======== THE DATA ========
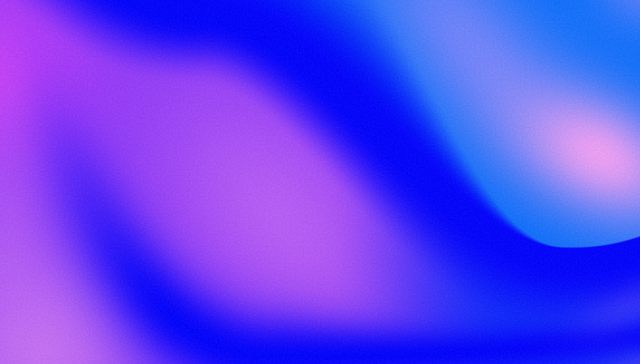
Write a Shadertoy shader that draws this background.

```glsl
// Soft violet, blue and pink gradient waves with a faint film grain.
// Two height curves carry blue bands; gaussian glows tint the areas between,
// and the upper band's rim sharpens into a crisp edge toward the right.

#define BLUE      vec3(0.030, 0.030, 0.975)
#define DEEP_BLUE vec3(0.080, 0.180, 0.970)
#define AZURE     vec3(0.030, 0.430, 0.970)
#define LAVENDER  vec3(0.500, 0.530, 0.970)
#define PINK      vec3(0.910, 0.620, 0.945)
#define VIOLET    vec3(0.540, 0.220, 0.960)
#define MAGENTA   vec3(0.760, 0.260, 0.960)
#define ORCHID    vec3(0.710, 0.370, 0.950)
#define GRAIN_AMOUNT 0.030
#define GRAIN_SCALE  190.0

// Height of the main band: an S-shaped descent with upturned ends
float bandHeight(float x) {
    float left = max(0.55 - x, 0.0);
    float right = max(x - 1.57, 0.0);
    return 0.97 - 0.675 * smoothstep(0.55, 1.55, x)
         + 1.4 * left * left + 0.9 * right * right;
}

// Height of the lower valley: steep at left, almost flat at right
float valleyHeight(float x) {
    float left = max(0.74 - x, 0.0);
    float right = max(x - 0.9, 0.0);
    return 0.02 + 1.5 * left * left + 0.08 * right * right;
}

// Vertical offset corrected by slope, close to a signed distance
float curveDistance(float offset, float slope) {
    return offset * inversesqrt(1.0 + slope * slope);
}

// Elliptical gaussian, rotated by angle
float glow(vec2 p, vec2 center, vec2 radius, float angle) {
    float c = cos(angle), s = sin(angle);
    vec2 q = p - center;
    q = vec2(c * q.x + s * q.y, c * q.y - s * q.x) / radius;
    return exp(-dot(q, q));
}

// Gradient noise
vec2 hashGradient(vec2 cell) {
    vec3 h = fract(cell.xyx * vec3(0.1031, 0.1030, 0.0973));
    h += dot(h, h.yzx + 33.33);
    float angle = 6.2832 * fract((h.x + h.y) * h.z);
    return vec2(cos(angle), sin(angle));
}

float gradientNoise(vec2 p) {
    vec2 i = floor(p), f = fract(p);
    vec2 u = f * f * f * (f * (f * 6.0 - 15.0) + 10.0);
    vec2 e = vec2(1.0, 0.0);
    float a = dot(hashGradient(i), f);
    float b = dot(hashGradient(i + e.xy), f - e.xy);
    float c = dot(hashGradient(i + e.yx), f - e.yx);
    float d = dot(hashGradient(i + e.xx), f - e.xx);
    return mix(mix(a, b, u.x), mix(c, d, u.x), u.y);
}

// Violet field under the main band
vec3 lowerField(vec2 p) {
    vec3 color = VIOLET;
    color = mix(color, MAGENTA, glow(p, vec2(0.03, 0.80), vec2(0.20, 0.25), 0.0));
    color = mix(color, ORCHID, 0.6 * glow(p, vec2(0.0, 0.35), vec2(0.16, 0.3), 0.0));
    color = mix(color, ORCHID, glow(p, vec2(0.77, 0.40), vec2(0.42, 0.25), -0.85));
    color = mix(color, vec3(0.76, 0.44, 0.94), glow(p, vec2(0.12, 0.03), vec2(0.28, 0.30), 0.3));
    color = mix(color, DEEP_BLUE, smoothstep(0.88, 1.40, p.x));

    // Blue valley, fading out toward the upper left
    float h = 0.002;
    float slope = (valleyHeight(p.x + h) - valleyHeight(p.x - h)) / (2.0 * h);
    float d = curveDistance(p.y - valleyHeight(p.x), slope);
    float width = mix(0.12, 0.055, smoothstep(0.6, 1.4, p.x));
    float strength = smoothstep(-0.02, 0.48, p.x);
    color = mix(color, BLUE, strength * exp(-d * d / (width * width)));

    // Faint violet lights at the right border
    float lights = glow(p, vec2(1.75, 0.20), vec2(0.16, 0.07), 0.5)
                 + glow(p, vec2(1.77, -0.03), vec2(0.13, 0.06), 0.2);
    return mix(color, vec3(0.36, 0.30, 0.96), 0.7 * min(lights, 1.0));
}

// Azure field over the main band, with a lavender streak and a pink core
vec3 upperField(vec2 p) {
    vec3 color = AZURE;
    color = mix(color, LAVENDER, 0.85 * glow(p, vec2(1.29, 0.87), vec2(0.42, 0.17), -0.88));
    color = mix(color, LAVENDER, 0.8 * glow(p, vec2(1.80, 1.05), vec2(0.16, 0.13), 0.0));
    return mix(color, PINK, glow(p, vec2(1.64, 0.575), vec2(0.26, 0.155), -0.5));
}

void mainImage(out vec4 fragColor, in vec2 fragCoord) {
    // The layout spans 1.75 by 1 units, stretched to the canvas
    vec2 p = fragCoord / iResolution.xy * vec2(1.75, 1.0);

    float h = 0.002;
    float slope = (bandHeight(p.x + h) - bandHeight(p.x - h)) / (2.0 * h);
    float d = curveDistance(p.y - bandHeight(p.x), slope);

    // Blend both fields into the blue band
    float rimEnd = mix(0.28, 0.028, smoothstep(0.95, 1.52, p.x));
    vec3 color = mix(lowerField(p), BLUE, smoothstep(-0.21, -0.03, d));
    color = mix(color, upperField(p), smoothstep(0.022, rimEnd, d));

    color += GRAIN_AMOUNT * gradientNoise(p * GRAIN_SCALE);
    fragColor = vec4(clamp(color, 0.0, 1.0), 1.0);
}
```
========
§ **THE PROBLEM**
Excluding all pictures, reproduce the records exactly as they appear above.

§ **ANSWER TO THE EXERCISE**
Write a Shadertoy shader that draws this background.

```glsl
// Soft violet, blue and pink gradient waves with a faint film grain.
// Two height curves carry blue bands; gaussian glows tint the areas between,
// and the upper band's rim sharpens into a crisp edge toward the right.

#define BLUE      vec3(0.030, 0.030, 0.975)
#define DEEP_BLUE vec3(0.080, 0.180, 0.970)
#define AZURE     vec3(0.030, 0.430, 0.970)
#define LAVENDER  vec3(0.500, 0.530, 0.970)
#define PINK      vec3(0.910, 0.620, 0.945)
#define VIOLET    vec3(0.540, 0.220, 0.960)
#define MAGENTA   vec3(0.760, 0.260, 0.960)
#define ORCHID    vec3(0.710, 0.370, 0.950)
#define GRAIN_AMOUNT 0.030
#define GRAIN_SCALE  190.0

// Height of the main band: an S-shaped descent with upturned ends
float bandHeight(float x) {
    float left = max(0.55 - x, 0.0);
    float right = max(x - 1.57, 0.0);
    return 0.97 - 0.675 * smoothstep(0.55, 1.55, x)
         + 1.4 * left * left + 0.9 * right * right;
}

// Height of the lower valley: steep at left, almost flat at right
float valleyHeight(float x) {
    float left = max(0.74 - x, 0.0);
    float right = max(x - 0.9, 0.0);
    return 0.02 + 1.5 * left * left + 0.08 * right * right;
}

// Vertical offset corrected by slope, close to a signed distance
float curveDistance(float offset, float slope) {
    return offset * inversesqrt(1.0 + slope * slope);
}

// Elliptical gaussian, rotated by angle
float glow(vec2 p, vec2 center, vec2 radius, float angle) {
    float c = cos(angle), s = sin(angle);
    vec2 q = p - center;
    q = vec2(c * q.x + s * q.y, c * q.y - s * q.x) / radius;
    return exp(-dot(q, q));
}

// Gradient noise
vec2 hashGradient(vec2 cell) {
    vec3 h = fract(cell.xyx * vec3(0.1031, 0.1030, 0.0973));
    h += dot(h, h.yzx + 33.33);
    float angle = 6.2832 * fract((h.x + h.y) * h.z);
    return vec2(cos(angle), sin(angle));
}

float gradientNoise(vec2 p) {
    vec2 i = floor(p), f = fract(p);
    vec2 u = f * f * f * (f * (f * 6.0 - 15.0) + 10.0);
    vec2 e = vec2(1.0, 0.0);
    float a = dot(hashGradient(i), f);
    float b = dot(hashGradient(i + e.xy), f - e.xy);
    float c = dot(hashGradient(i + e.yx), f - e.yx);
    float d = dot(hashGradient(i + e.xx), f - e.xx);
    return mix(mix(a, b, u.x), mix(c, d, u.x), u.y);
}

// Violet field under the main band
vec3 lowerField(vec2 p) {
    vec3 color = VIOLET;
    color = mix(color, MAGENTA, glow(p, vec2(0.03, 0.80), vec2(0.20, 0.25), 0.0));
    color = mix(color, ORCHID, 0.6 * glow(p, vec2(0.0, 0.35), vec2(0.16, 0.3), 0.0));
    color = mix(color, ORCHID, glow(p, vec2(0.77, 0.40), vec2(0.42, 0.25), -0.85));
    color = mix(color, vec3(0.76, 0.44, 0.94), glow(p, vec2(0.12, 0.03), vec2(0.28, 0.30), 0.3));
    color = mix(color, DEEP_BLUE, smoothstep(0.88, 1.40, p.x));

    // Blue valley, fading out toward the upper left
    float h = 0.002;
    float slope = (valleyHeight(p.x + h) - valleyHeight(p.x - h)) / (2.0 * h);
    float d = curveDistance(p.y - valleyHeight(p.x), slope);
    float width = mix(0.12, 0.055, smoothstep(0.6, 1.4, p.x));
    float strength = smoothstep(-0.02, 0.48, p.x);
    color = mix(color, BLUE, strength * exp(-d * d / (width * width)));

    // Faint violet lights at the right border
    float lights = glow(p, vec2(1.75, 0.20), vec2(0.16, 0.07), 0.5)
                 + glow(p, vec2(1.77, -0.03), vec2(0.13, 0.06), 0.2);
    return mix(color, vec3(0.36, 0.30, 0.96), 0.7 * min(lights, 1.0));
}

// Azure field over the main band, with a lavender streak and a pink core
vec3 upperField(vec2 p) {
    vec3 color = AZURE;
    color = mix(color, LAVENDER, 0.85 * glow(p, vec2(1.29, 0.87), vec2(0.42, 0.17), -0.88));
    color = mix(color, LAVENDER, 0.8 * glow(p, vec2(1.80, 1.05), vec2(0.16, 0.13), 0.0));
    return mix(color, PINK, glow(p, vec2(1.64, 0.575), vec2(0.26, 0.155), -0.5));
}

void mainImage(out vec4 fragColor, in vec2 fragCoord) {
    // The layout spans 1.75 by 1 units, stretched to the canvas
    vec2 p = fragCoord / iResolution.xy * vec2(1.75, 1.0);

    float h = 0.002;
    float slope = (bandHeight(p.x + h) - bandHeight(p.x - h)) / (2.0 * h);
    float d = curveDistance(p.y - bandHeight(p.x), slope);

    // Blend both fields into the blue band
    float rimEnd = mix(0.28, 0.028, smoothstep(0.95, 1.52, p.x));
    vec3 color = mix(lowerField(p), BLUE, smoothstep(-0.21, -0.03, d));
    color = mix(color, upperField(p), smoothstep(0.022, rimEnd, d));

    color += GRAIN_AMOUNT * gradientNoise(p * GRAIN_SCALE);
    fragColor = vec4(clamp(color, 0.0, 1.0), 1.0);
}
```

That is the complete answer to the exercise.